Elimination diets work by temporarily restricting the number of foods in your diet in order to eliminate triggers and achieve symptom relief, then systematically adding foods back while tracking your symptoms and looking for patterns.
Food sensitivity testing, such as Mediator Release Testing (MRT), can help determine which foods lead to immune-related inflammation and provide a clearer starting point for your elimination diet (62Trusted Source).
While there appears to be a link between inflammation and acne, no studies have directly investigated the specific role of food sensitivities in its development.
This remains a promising area of research to help better understand how food, the immune system and inflammation affect acne development (63Trusted Source).
Food sensitivity reactions can increase the amount of inflammation in the body, which theoretically may worsen acne. However, no studies to date have been conducted on the topic.
Which foods should you eat to help Prevent acne?
The research is even less clear when it comes to identifying foods that may combat or prevent acne.
Foods rich in omega-3 fatty acids include:
- fish, such as mackerel, salmon, and sardines
- pastured eggs
- soybeans and soy products, such as tofu
- spinach and kale
- navy beans
- grass-fed beef
- nuts, such as walnuts and almonds
- mustard seeds
- wild rice
Putting together an anti-acne diet
With so much uncertainty surrounding the effects of the diet on acne, it can be hard to know which foods to try and which to avoid.
Also, certain strategies may work for some people but not for others.

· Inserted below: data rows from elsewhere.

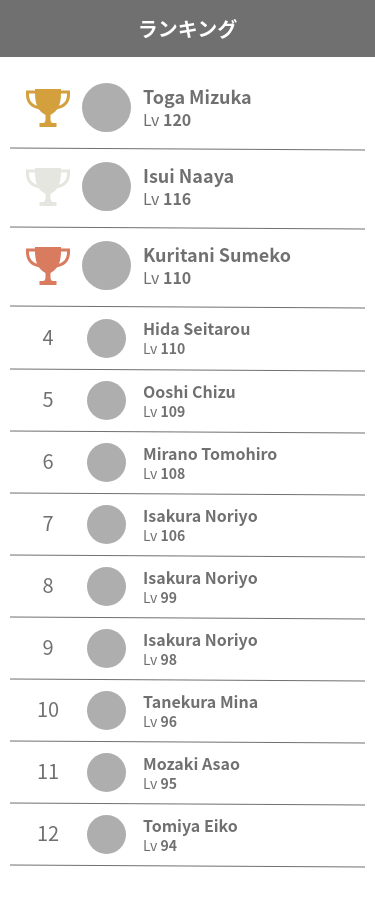
<!DOCTYPE html>
<html lang="ja">
<head>
<meta charset="utf-8">
<title>ランキング</title>
<style>
:root {
  --ink: #707070;
  --paper: #ffffff;
  --avatar: #aeaeae;
  --gold: #d4a03d;
  --silver: #e5e6df;
  --bronze: #d87b5f;
}
* { box-sizing: border-box; margin: 0; padding: 0; }
body {
  width: 375px;
  height: 906px;
  overflow: hidden;
  background: var(--paper);
  color: var(--ink);
  font-family: "Noto Sans CJK JP", "Noto Sans", sans-serif;
}
.symbols { position: absolute; width: 0; height: 0; }
.header {
  height: 57px;
  display: flex;
  align-items: center;
  justify-content: center;
  background: var(--ink);
  color: var(--paper);
}
.header h1 { font-size: 20px; line-height: 28px; font-weight: 700; }
.ranking { list-style: none; margin: 13px 10px 0; }
.player {
  position: relative;
  display: grid;
  grid-template-columns: 68px 49px 1fr;
  align-items: center;
  height: 62px;
  padding: 0 0 1px 4px;
}
.player.top { height: 79px; padding-bottom: 4px; }
.player.fourth { height: 63px; }
.rank {
  justify-self: center;
  margin-top: -3px;
  font-size: 20px;
  line-height: 24px;
  font-weight: 350;
}
.trophy { justify-self: center; width: 46px; height: 40px; }
.gold { color: var(--gold); }
.silver { color: var(--silver); }
.bronze { color: var(--bronze); }
.avatar {
  justify-self: center;
  width: 39px;
  height: 39px;
  border-radius: 50%;
  background: var(--avatar);
}
.top .avatar { width: 49px; height: 49px; }
.info { padding-left: 12px; white-space: nowrap; }
.info h2 { font-size: 16px; line-height: 20px; font-weight: 700; }
.info p { font-size: 14px; line-height: 20px; }
.top .info h2 { font-size: 18px; line-height: 23px; }
.top .info p { font-size: 16px; line-height: 23px; }
.rule {
  position: absolute;
  left: 0;
  bottom: -2px;
  width: 355px;
  height: 3px;
  overflow: visible;
}
</style>
</head>
<body>
<svg class="symbols" aria-hidden="true">
  <defs>
    <symbol id="trophy" viewBox="0 0 46 40">
      <path d="M11 4H2.500C2 13 5 18 15 20M35 4H43.500C44 13 41 18 31 20" fill="none" stroke="currentColor" stroke-width="3"/>
      <path d="M10 1H36V5C36 16 33 23 25.500 27V31Q25.500 35 28 35H31.500V39H14.500V35H18Q20.500 35 20.500 31V27C13 23 10 16 10 5Z" fill="currentColor"/>
    </symbol>
    <symbol id="divider" viewBox="0 0 355 3" overflow="visible">
      <line x1="0" y1="0" x2="355" y2="2" stroke="#707070"/>
    </symbol>
  </defs>
</svg>

<header class="header"><h1>ランキング</h1></header>

<main>
  <ol class="ranking">
    <li class="player top">
      <svg class="trophy gold" role="img" aria-label="1"><use href="#trophy"/></svg>
      <span class="avatar"></span>
      <div class="info"><h2>Toga Mizuka</h2><p>Lv <b>120</b></p></div>
      <svg class="rule"><use href="#divider"/></svg>
    </li>
    <li class="player top">
      <svg class="trophy silver" role="img" aria-label="2"><use href="#trophy"/></svg>
      <span class="avatar"></span>
      <div class="info"><h2>Isui Naaya</h2><p>Lv <b>116</b></p></div>
      <svg class="rule"><use href="#divider"/></svg>
    </li>
    <li class="player top">
      <svg class="trophy bronze" role="img" aria-label="3"><use href="#trophy"/></svg>
      <span class="avatar"></span>
      <div class="info"><h2>Kuritani Sumeko</h2><p>Lv <b>110</b></p></div>
      <svg class="rule"><use href="#divider"/></svg>
    </li>
    <li class="player fourth">
      <span class="rank">4</span>
      <span class="avatar"></span>
      <div class="info"><h2>Hida Seitarou</h2><p>Lv <b>110</b></p></div>
      <svg class="rule"><use href="#divider"/></svg>
    </li>
    <li class="player">
      <span class="rank">5</span>
      <span class="avatar"></span>
      <div class="info"><h2>Ooshi Chizu</h2><p>Lv <b>109</b></p></div>
      <svg class="rule"><use href="#divider"/></svg>
    </li>
    <li class="player">
      <span class="rank">6</span>
      <span class="avatar"></span>
      <div class="info"><h2>Mirano Tomohiro</h2><p>Lv <b>108</b></p></div>
      <svg class="rule"><use href="#divider"/></svg>
    </li>
    <li class="player">
      <span class="rank">7</span>
      <span class="avatar"></span>
      <div class="info"><h2>Isakura Noriyo</h2><p>Lv <b>106</b></p></div>
      <svg class="rule"><use href="#divider"/></svg>
    </li>
    <li class="player">
      <span class="rank">8</span>
      <span class="avatar"></span>
      <div class="info"><h2>Isakura Noriyo</h2><p>Lv <b>99</b></p></div>
      <svg class="rule"><use href="#divider"/></svg>
    </li>
    <li class="player">
      <span class="rank">9</span>
      <span class="avatar"></span>
      <div class="info"><h2>Isakura Noriyo</h2><p>Lv <b>98</b></p></div>
      <svg class="rule"><use href="#divider"/></svg>
    </li>
    <li class="player">
      <span class="rank">10</span>
      <span class="avatar"></span>
      <div class="info"><h2>Tanekura Mina</h2><p>Lv <b>96</b></p></div>
      <svg class="rule"><use href="#divider"/></svg>
    </li>
    <li class="player">
      <span class="rank">11</span>
      <span class="avatar"></span>
      <div class="info"><h2>Mozaki Asao</h2><p>Lv <b>95</b></p></div>
      <svg class="rule"><use href="#divider"/></svg>
    </li>
    <li class="player">
      <span class="rank">12</span>
      <span class="avatar"></span>
      <div class="info"><h2>Tomiya Eiko</h2><p>Lv <b>94</b></p></div>
      <svg class="rule"><use href="#divider"/></svg>
    </li>
  </ol>
</main>
</body>
</html>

Keeping a food diary can help a person to identify foods that trigger or worsen acne breakouts. Log every meal and snack and record the type and severity of acne symptoms that develop each day.
A person should do this for a few weeks or longer and bring the diary to an appointment with a doctor or dermatologist.
The doctor can help to find links between the timing of breakouts and entries in the food diary. They can also advise about dietary changes.
When changing the diet, it is important to be patient. According to the AAD, it can take up to 12 weeks for a dietary change to have a noticeable effect on the skin.
The Bottom Line
While research has linked certain foods to an increased risk of developing acne, it is important to keep the bigger picture in mind.
Overall dietary patterns are likely to have a larger impact on skin health than eating — or not eating — any one particular food.
It is probably not necessary to completely avoid all the foods that have been linked to acne but rather consume them in balance with the other nutrient-dense foods discussed above.
The research on diet and acne is not strong enough to make specific dietary recommendations at this time, but future research is promising.